== RECORDS SHOWN ==
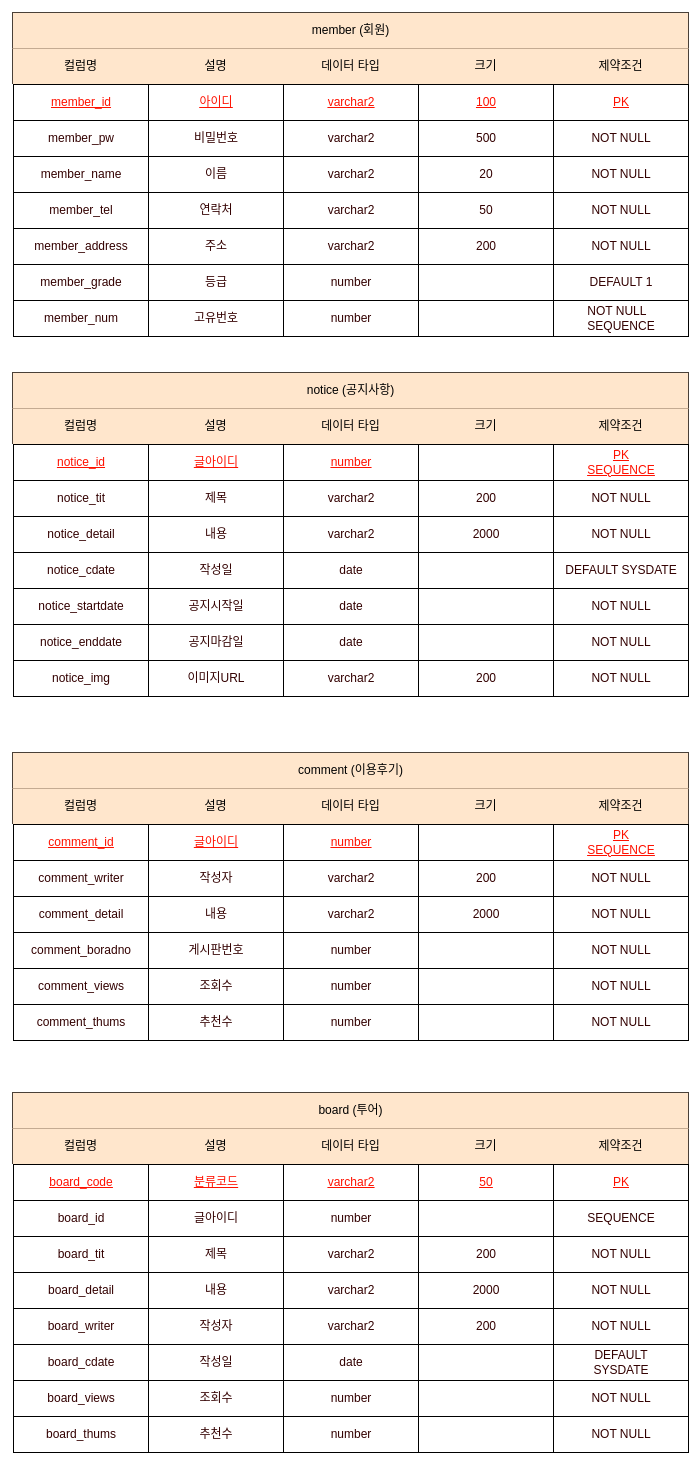
<!DOCTYPE html>
<html lang="ko">
<head>
<meta charset="utf-8">
<title>테이블 정의서</title>
<style>
:root {
  --paper: #ffffff;
  --head-fill: #ffe6cc;
  --head-line: #c4ab92;
  --line: #000000;
  --side: #4a4038;
  --text: #330000;
  --key: #ff1100;
}
* { box-sizing: border-box; }
html, body { margin: 0; }
body {
  width: 700px;
  height: 1465px;
  overflow: hidden;
  padding: 12px 0 0 12px;
  background: var(--paper);
  color: var(--text);
  font: 12px/15px "Liberation Sans", "Noto Sans CJK KR", sans-serif;
  display: flex;
  flex-direction: column;
}
table { display: block; width: 677px; flex: none; }
caption, thead, tbody { display: block; }
.member { margin-bottom: 35px; }
.notice { margin-bottom: 55px; }
.comment { margin-bottom: 51px; }
caption, th, td { display: flex; align-items: center; justify-content: center; text-align: center; }
caption, thead {
  height: 36px;
  background: var(--head-fill);
  color: #000000;
  border: solid var(--side);
  border-width: 0 1px;
}
caption { border-top-width: 1px; }
thead { border-top: 1px solid var(--head-line); }
tr { display: grid; grid-template-columns: repeat(5, 135px); height: 36px; }
thead tr { height: 35px; }
th { font-weight: normal; padding: 0; }
tbody { margin-left: 1px; border-right: 1px solid var(--line); border-bottom: 1px solid var(--line); }
tbody tr { border-top: 1px solid var(--line); }
td { padding: 0; border-left: 1px solid var(--line); }
.key { color: var(--key); text-decoration: underline; }
.key td { text-decoration: underline; }
.start { text-align: left; }
</style>
</head>
<body>
<table class="member">
  <caption>member (회원)</caption>
  <thead><tr><th>컬럼명</th><th>설명</th><th>데이터 타입</th><th>크기</th><th>제약조건</th></tr></thead>
  <tbody>
    <tr class="key"><td>member_id</td><td>아이디</td><td>varchar2</td><td>100</td><td>PK</td></tr>
    <tr><td>member_pw</td><td>비밀번호</td><td>varchar2</td><td>500</td><td>NOT NULL</td></tr>
    <tr><td>member_name</td><td>이름</td><td>varchar2</td><td>20</td><td>NOT NULL</td></tr>
    <tr><td>member_tel</td><td>연락처</td><td>varchar2</td><td>50</td><td>NOT NULL</td></tr>
    <tr><td>member_address</td><td>주소</td><td>varchar2</td><td>200</td><td>NOT NULL</td></tr>
    <tr><td>member_grade</td><td>등급</td><td>number</td><td></td><td>DEFAULT 1</td></tr>
    <tr><td>member_num</td><td>고유번호</td><td>number</td><td></td><td><span class="start">NOT NULL<br>SEQUENCE</span></td></tr>
  </tbody>
</table>

<table class="notice">
  <caption>notice (공지사항)</caption>
  <thead><tr><th>컬럼명</th><th>설명</th><th>데이터 타입</th><th>크기</th><th>제약조건</th></tr></thead>
  <tbody>
    <tr class="key"><td>notice_id</td><td>글아이디</td><td>number</td><td></td><td><span>PK<br>SEQUENCE</span></td></tr>
    <tr><td>notice_tit</td><td>제목</td><td>varchar2</td><td>200</td><td>NOT NULL</td></tr>
    <tr><td>notice_detail</td><td>내용</td><td>varchar2</td><td>2000</td><td>NOT NULL</td></tr>
    <tr><td>notice_cdate</td><td>작성일</td><td>date</td><td></td><td>DEFAULT SYSDATE</td></tr>
    <tr><td>notice_startdate</td><td>공지시작일</td><td>date</td><td></td><td>NOT NULL</td></tr>
    <tr><td>notice_enddate</td><td>공지마감일</td><td>date</td><td></td><td>NOT NULL</td></tr>
    <tr><td>notice_img</td><td>이미지URL</td><td>varchar2</td><td>200</td><td>NOT NULL</td></tr>
  </tbody>
</table>

<table class="comment">
  <caption>comment (이용후기)</caption>
  <thead><tr><th>컬럼명</th><th>설명</th><th>데이터 타입</th><th>크기</th><th>제약조건</th></tr></thead>
  <tbody>
    <tr class="key"><td>comment_id</td><td>글아이디</td><td>number</td><td></td><td><span>PK<br>SEQUENCE</span></td></tr>
    <tr><td>comment_writer</td><td>작성자</td><td>varchar2</td><td>200</td><td>NOT NULL</td></tr>
    <tr><td>comment_detail</td><td>내용</td><td>varchar2</td><td>2000</td><td>NOT NULL</td></tr>
    <tr><td>comment_boradno</td><td>게시판번호</td><td>number</td><td></td><td>NOT NULL</td></tr>
    <tr><td>comment_views</td><td>조회수</td><td>number</td><td></td><td>NOT NULL</td></tr>
    <tr><td>comment_thums</td><td>추천수</td><td>number</td><td></td><td>NOT NULL</td></tr>
  </tbody>
</table>

<table class="board">
  <caption>board (투어)</caption>
  <thead><tr><th>컬럼명</th><th>설명</th><th>데이터 타입</th><th>크기</th><th>제약조건</th></tr></thead>
  <tbody>
    <tr class="key"><td>board_code</td><td>분류코드</td><td>varchar2</td><td>50</td><td>PK</td></tr>
    <tr><td>board_id</td><td>글아이디</td><td>number</td><td></td><td>SEQUENCE</td></tr>
    <tr><td>board_tit</td><td>제목</td><td>varchar2</td><td>200</td><td>NOT NULL</td></tr>
    <tr><td>board_detail</td><td>내용</td><td>varchar2</td><td>2000</td><td>NOT NULL</td></tr>
    <tr><td>board_writer</td><td>작성자</td><td>varchar2</td><td>200</td><td>NOT NULL</td></tr>
    <tr><td>board_cdate</td><td>작성일</td><td>date</td><td></td><td><span>DEFAULT<br>SYSDATE</span></td></tr>
    <tr><td>board_views</td><td>조회수</td><td>number</td><td></td><td>NOT NULL</td></tr>
    <tr><td>board_thums</td><td>추천수</td><td>number</td><td></td><td>NOT NULL</td></tr>
  </tbody>
</table>
</body>
</html>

== TO DO ==
Look through the material for "display". Copy each line that has it.

== PROBLEM SOLUTION ==
  display: flex;
table { display: block; width: 677px; flex: none; }
caption, thead, tbody { display: block; }
caption, th, td { display: flex; align-items: center; justify-content: center; text-align: center; }
tr { display: grid; grid-template-columns: repeat(5, 135px); height: 36px; }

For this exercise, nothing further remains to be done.